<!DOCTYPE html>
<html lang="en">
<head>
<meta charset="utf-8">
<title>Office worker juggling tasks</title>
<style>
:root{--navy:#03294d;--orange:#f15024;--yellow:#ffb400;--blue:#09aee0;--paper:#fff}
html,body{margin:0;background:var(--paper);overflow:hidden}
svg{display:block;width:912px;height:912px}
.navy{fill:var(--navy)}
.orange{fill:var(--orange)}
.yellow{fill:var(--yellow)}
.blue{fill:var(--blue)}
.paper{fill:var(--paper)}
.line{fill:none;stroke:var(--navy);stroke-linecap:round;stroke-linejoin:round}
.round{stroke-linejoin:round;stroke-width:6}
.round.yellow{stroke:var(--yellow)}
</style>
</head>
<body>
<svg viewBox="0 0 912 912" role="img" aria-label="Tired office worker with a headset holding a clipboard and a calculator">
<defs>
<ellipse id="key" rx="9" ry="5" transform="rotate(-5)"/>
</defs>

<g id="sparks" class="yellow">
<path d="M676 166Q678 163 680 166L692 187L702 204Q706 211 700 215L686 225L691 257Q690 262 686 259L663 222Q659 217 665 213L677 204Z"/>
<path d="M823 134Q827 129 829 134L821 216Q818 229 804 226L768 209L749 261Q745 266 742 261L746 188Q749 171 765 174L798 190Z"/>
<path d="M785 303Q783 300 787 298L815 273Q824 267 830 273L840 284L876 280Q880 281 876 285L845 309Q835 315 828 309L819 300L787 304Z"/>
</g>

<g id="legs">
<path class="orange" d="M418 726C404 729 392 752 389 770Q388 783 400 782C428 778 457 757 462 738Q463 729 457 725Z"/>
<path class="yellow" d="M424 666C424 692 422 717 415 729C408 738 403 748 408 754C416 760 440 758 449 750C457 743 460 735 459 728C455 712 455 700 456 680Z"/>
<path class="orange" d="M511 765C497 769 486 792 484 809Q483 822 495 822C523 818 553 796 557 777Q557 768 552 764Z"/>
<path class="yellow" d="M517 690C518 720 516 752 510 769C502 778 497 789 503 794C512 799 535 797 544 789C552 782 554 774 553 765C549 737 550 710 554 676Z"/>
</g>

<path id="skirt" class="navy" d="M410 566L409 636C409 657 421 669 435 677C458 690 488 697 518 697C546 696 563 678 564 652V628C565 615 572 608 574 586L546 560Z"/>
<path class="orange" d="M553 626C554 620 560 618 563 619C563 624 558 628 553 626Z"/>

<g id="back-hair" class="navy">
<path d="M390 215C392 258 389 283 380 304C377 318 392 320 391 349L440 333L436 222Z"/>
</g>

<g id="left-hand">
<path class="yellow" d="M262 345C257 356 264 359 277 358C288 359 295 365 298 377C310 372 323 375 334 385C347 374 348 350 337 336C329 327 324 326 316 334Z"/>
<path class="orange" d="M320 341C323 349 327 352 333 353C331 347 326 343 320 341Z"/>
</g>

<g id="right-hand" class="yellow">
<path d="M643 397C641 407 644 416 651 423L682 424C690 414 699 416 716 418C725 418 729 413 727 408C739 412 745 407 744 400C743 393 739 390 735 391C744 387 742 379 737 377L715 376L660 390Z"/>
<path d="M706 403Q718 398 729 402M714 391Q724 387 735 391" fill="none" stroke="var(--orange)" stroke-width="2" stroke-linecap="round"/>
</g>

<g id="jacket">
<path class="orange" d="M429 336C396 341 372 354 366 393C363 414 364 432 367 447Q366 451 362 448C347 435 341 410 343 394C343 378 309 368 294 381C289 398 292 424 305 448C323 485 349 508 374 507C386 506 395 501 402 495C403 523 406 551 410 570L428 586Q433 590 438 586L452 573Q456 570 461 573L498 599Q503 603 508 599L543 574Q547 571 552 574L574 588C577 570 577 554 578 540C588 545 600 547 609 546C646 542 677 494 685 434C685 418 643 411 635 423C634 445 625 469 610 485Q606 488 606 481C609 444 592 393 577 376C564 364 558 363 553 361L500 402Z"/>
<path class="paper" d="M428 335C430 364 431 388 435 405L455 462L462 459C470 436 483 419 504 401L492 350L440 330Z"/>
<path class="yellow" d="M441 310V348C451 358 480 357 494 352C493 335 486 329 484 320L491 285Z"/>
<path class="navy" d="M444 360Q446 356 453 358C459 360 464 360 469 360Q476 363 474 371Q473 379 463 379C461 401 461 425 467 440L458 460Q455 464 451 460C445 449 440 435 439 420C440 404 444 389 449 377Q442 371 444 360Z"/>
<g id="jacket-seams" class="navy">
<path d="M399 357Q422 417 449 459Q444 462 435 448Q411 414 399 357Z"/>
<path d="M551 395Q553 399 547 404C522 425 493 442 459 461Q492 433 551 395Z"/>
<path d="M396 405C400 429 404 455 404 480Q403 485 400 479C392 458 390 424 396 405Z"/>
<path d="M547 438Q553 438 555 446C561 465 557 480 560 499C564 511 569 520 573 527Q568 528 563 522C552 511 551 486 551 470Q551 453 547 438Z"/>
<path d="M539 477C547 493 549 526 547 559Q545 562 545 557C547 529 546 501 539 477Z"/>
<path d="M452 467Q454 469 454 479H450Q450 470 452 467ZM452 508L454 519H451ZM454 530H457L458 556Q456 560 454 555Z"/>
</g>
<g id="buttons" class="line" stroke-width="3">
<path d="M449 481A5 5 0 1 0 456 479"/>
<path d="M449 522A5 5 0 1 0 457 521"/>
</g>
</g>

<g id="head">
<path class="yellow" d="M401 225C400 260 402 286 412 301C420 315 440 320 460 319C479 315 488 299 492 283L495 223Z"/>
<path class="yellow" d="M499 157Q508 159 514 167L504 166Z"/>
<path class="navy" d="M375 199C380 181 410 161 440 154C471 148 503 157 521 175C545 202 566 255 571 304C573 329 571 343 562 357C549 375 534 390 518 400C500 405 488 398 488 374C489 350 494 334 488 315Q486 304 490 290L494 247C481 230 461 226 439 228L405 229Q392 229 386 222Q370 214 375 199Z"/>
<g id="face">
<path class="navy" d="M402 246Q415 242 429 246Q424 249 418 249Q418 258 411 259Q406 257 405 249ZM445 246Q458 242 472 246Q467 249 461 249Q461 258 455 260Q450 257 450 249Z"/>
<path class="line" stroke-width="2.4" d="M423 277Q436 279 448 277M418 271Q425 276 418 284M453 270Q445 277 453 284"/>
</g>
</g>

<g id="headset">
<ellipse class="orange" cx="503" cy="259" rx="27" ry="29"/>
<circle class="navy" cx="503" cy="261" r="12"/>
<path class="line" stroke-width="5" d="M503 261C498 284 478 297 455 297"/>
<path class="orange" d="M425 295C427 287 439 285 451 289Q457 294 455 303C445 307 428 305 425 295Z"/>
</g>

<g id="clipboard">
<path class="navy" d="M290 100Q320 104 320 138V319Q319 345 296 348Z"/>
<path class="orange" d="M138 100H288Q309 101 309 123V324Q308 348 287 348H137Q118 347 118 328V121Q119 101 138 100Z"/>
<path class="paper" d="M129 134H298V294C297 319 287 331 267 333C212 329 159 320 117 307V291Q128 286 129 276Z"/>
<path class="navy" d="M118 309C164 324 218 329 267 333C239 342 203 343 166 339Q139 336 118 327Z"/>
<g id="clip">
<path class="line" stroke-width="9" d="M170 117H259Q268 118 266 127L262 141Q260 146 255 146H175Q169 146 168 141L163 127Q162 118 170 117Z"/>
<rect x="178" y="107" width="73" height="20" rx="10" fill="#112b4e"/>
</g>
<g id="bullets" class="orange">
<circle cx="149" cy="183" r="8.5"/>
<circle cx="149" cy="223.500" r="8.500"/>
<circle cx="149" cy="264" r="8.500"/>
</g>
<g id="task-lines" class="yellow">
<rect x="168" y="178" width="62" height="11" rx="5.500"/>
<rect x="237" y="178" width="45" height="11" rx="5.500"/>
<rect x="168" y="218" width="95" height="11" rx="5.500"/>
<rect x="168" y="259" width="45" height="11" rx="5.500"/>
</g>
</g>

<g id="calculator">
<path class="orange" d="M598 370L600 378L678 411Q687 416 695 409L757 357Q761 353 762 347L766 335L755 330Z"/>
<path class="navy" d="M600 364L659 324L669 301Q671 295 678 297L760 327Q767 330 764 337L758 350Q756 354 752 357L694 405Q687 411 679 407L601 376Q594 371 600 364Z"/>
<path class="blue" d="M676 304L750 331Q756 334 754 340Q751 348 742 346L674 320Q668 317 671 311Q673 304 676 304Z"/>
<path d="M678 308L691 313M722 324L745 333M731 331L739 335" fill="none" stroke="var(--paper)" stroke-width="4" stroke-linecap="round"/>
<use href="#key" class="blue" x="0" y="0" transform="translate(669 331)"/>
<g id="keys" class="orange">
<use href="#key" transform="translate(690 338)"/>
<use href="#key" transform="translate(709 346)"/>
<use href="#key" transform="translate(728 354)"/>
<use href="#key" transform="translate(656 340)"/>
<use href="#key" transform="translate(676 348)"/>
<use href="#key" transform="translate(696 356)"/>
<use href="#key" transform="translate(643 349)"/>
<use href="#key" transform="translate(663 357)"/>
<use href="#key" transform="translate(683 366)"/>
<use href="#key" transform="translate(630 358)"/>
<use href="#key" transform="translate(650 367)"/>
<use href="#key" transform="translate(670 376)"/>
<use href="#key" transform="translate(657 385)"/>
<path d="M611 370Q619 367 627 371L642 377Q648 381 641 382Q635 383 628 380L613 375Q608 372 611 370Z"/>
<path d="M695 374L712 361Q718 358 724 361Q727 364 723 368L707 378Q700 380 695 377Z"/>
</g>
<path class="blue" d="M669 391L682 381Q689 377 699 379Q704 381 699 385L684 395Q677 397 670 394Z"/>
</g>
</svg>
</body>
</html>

********************

The problem
There is a run of lines above from the one with "246Q415 242 429" to the one with "261C498 284 478"; print exactly that run, both ends included, and nothing else.

Task response
<path class="navy" d="M402 246Q415 242 429 246Q424 249 418 249Q418 258 411 259Q406 257 405 249ZM445 246Q458 242 472 246Q467 249 461 249Q461 258 455 260Q450 257 450 249Z"/>
<path class="line" stroke-width="2.4" d="M423 277Q436 279 448 277M418 271Q425 276 418 284M453 270Q445 277 453 284"/>
</g>
</g>

<g id="headset">
<ellipse class="orange" cx="503" cy="259" rx="27" ry="29"/>
<circle class="navy" cx="503" cy="261" r="12"/>
<path class="line" stroke-width="5" d="M503 261C498 284 478 297 455 297"/>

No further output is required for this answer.